June 26, 2014 00:00 By SUCHAT SRITAMA THE NATION 2,760 Viewed
AUSTRALIA'S JETSTAR is taking off today from Bangkok to Fukuoka to capture market demand for the East.
Barathan Pasupathi, CEO of Asia Jetstar, said yesterday that the daily flight would be part of the carrier’s new long-haul schedule. Starting from Singapore, the flight stops in Bangkok and continues directly to Fukuoka – the sixth largest city in Japan.
The new route will complement |its low-cost operator, Jetstar Japan, the largest domestic service there.
Jetstar operates 62 flights a week from Singapore, Melbourne and Sydney to Phuket and from Melbourne and Singapore to Bangkok.
Japan’s waiving of tourist visas for Thai visitors has given a compelling reason for Thais to travel to that land.
The average load for Bangkok-Fukuoka is 75-80 per cent, despite the fragile period when inbound |traffic to Thailand has faded. When the situation improves, the load factor is expected to exceed 85 per cent, giving Jetstar a 10-per-cent yield advantage over the competition.
“Generally, passengers will find our price points 30-40 per cent cheaper than full-service carriers,” he said.
Last week, long-haul operator Thai AirAsia X inaugurated its Bangkok-Seoul daily service. It will soon link Bangkok to Tokyo and Osaka in Japan and is planning to expand services from Bangkok to China, Russia, Australia, Eastern Europe and middle Africa.

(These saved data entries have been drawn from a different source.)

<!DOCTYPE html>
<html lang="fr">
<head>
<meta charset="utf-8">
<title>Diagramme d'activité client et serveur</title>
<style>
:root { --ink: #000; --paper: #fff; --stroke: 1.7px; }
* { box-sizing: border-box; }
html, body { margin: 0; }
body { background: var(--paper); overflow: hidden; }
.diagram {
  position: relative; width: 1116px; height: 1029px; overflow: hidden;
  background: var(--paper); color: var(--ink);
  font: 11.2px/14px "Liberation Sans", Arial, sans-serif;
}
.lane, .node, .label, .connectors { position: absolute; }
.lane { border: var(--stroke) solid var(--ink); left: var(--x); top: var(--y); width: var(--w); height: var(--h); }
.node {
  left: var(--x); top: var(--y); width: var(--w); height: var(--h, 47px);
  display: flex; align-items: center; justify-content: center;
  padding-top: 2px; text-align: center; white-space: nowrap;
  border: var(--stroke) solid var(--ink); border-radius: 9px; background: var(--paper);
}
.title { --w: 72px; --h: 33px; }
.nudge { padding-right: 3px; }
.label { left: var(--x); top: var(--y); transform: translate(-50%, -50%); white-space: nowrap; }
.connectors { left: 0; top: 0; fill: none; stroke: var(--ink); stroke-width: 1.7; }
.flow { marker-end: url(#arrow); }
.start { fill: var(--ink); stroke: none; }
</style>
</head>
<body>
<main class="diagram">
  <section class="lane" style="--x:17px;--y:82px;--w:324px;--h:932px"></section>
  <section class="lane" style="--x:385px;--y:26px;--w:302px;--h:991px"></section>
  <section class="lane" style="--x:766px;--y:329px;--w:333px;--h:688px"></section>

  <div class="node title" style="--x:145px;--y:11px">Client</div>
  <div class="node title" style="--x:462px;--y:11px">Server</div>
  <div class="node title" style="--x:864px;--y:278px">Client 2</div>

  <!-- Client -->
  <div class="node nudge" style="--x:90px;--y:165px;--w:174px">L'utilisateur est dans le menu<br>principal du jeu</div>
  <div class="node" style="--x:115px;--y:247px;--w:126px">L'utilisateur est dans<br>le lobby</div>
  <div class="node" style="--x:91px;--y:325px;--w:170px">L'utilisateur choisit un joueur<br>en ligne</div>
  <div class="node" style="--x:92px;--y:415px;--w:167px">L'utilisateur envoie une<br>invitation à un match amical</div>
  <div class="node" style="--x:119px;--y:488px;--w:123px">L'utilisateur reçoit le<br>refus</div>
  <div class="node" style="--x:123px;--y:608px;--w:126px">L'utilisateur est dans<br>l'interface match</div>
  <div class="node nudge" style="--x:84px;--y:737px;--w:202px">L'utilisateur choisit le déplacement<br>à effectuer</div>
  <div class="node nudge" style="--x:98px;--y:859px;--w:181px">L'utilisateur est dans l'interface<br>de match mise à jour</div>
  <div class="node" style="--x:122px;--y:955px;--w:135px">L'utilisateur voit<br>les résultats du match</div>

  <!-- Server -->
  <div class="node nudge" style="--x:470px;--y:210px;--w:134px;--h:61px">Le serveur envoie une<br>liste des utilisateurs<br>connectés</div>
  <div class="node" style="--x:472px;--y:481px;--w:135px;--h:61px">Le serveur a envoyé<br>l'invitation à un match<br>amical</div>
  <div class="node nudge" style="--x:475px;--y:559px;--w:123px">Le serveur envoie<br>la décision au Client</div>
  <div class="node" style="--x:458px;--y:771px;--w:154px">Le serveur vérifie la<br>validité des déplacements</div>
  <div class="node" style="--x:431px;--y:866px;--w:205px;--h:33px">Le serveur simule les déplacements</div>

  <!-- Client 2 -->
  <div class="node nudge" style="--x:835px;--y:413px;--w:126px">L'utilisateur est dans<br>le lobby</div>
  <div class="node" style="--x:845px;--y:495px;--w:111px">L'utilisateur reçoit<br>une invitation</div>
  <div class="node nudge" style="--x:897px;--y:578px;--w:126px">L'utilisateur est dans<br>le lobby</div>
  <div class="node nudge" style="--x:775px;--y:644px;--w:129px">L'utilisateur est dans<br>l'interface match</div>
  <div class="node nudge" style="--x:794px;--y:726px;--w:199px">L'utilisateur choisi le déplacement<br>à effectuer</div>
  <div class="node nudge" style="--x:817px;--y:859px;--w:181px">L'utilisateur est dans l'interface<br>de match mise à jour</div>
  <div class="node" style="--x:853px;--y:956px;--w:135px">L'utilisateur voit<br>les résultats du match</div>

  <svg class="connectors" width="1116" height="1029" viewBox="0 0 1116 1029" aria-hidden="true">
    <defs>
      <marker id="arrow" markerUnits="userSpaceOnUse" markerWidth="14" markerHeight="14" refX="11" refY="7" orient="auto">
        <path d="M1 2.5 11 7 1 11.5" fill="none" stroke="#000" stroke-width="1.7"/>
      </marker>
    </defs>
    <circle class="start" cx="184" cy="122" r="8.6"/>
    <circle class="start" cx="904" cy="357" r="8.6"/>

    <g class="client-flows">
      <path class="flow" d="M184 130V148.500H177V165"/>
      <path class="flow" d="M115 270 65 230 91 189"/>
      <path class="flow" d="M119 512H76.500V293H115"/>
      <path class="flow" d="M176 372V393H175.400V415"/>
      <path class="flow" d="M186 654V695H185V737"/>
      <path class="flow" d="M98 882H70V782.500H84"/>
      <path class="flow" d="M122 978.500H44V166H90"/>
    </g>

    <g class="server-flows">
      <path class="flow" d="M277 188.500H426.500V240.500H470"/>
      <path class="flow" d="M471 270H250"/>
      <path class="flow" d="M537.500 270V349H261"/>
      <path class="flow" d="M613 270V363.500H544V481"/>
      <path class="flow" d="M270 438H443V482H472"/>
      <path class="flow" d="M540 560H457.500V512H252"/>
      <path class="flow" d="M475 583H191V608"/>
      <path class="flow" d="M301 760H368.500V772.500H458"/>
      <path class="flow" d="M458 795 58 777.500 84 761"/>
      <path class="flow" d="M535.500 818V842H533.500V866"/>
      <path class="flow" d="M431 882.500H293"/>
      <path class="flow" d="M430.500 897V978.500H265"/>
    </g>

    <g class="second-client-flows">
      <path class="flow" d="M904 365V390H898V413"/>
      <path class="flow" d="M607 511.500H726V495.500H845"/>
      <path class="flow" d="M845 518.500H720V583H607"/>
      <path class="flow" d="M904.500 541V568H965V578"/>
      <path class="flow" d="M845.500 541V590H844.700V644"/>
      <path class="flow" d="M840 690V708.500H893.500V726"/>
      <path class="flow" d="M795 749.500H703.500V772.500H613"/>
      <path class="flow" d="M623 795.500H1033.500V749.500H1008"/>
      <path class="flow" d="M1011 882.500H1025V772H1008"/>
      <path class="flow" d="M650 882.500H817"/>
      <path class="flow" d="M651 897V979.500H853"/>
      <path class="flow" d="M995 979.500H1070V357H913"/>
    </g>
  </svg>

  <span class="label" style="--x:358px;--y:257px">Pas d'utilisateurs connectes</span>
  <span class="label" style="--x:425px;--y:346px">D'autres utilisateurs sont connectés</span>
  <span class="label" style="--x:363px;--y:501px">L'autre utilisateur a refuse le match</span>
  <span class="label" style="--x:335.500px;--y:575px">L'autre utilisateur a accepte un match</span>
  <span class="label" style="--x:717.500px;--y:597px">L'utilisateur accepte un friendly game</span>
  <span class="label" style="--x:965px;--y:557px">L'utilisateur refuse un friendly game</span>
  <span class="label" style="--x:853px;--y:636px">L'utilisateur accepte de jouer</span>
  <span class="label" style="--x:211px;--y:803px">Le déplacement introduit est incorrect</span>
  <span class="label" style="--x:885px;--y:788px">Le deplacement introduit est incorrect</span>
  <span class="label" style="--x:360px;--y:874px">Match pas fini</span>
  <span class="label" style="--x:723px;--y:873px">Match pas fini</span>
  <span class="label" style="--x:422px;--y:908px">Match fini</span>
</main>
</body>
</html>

Jetstar is introducing its straight-to-gate service at Suvarnabhumi and Phuket airports. Using the enhanced web check-in service, passengers without check-in baggage or visa requirements can skip the queues and head directly to the departure lounge.
Thai authorities can learn from Singapore’s Changi Airport about how to make aviation more competitive by looking at incentive programmes and offsetting the cost of operating at airports.
Airports and the Thai government may design a promotional package for landing, parking and aerobridge rates to help bring travellers back to Thailand.
Changi Airport Group recently rolled out a 100-million Singaporean dollar (Bt2.6 billion), 12-month assistance package to help airlines and their partners in related activities deal with the difficult situation. The aim is to boost passenger traffic and strengthen Changi as a regional aviation hub.
All airlines operating at Changi are given a reduction including a 50-per-cent rebate on aircraft parking fees and 15-per-cent discount on aerobridge charges.
The airport will also reward airlines for growing transfer traffic as well as work with carriers that want to raise operating efficiency.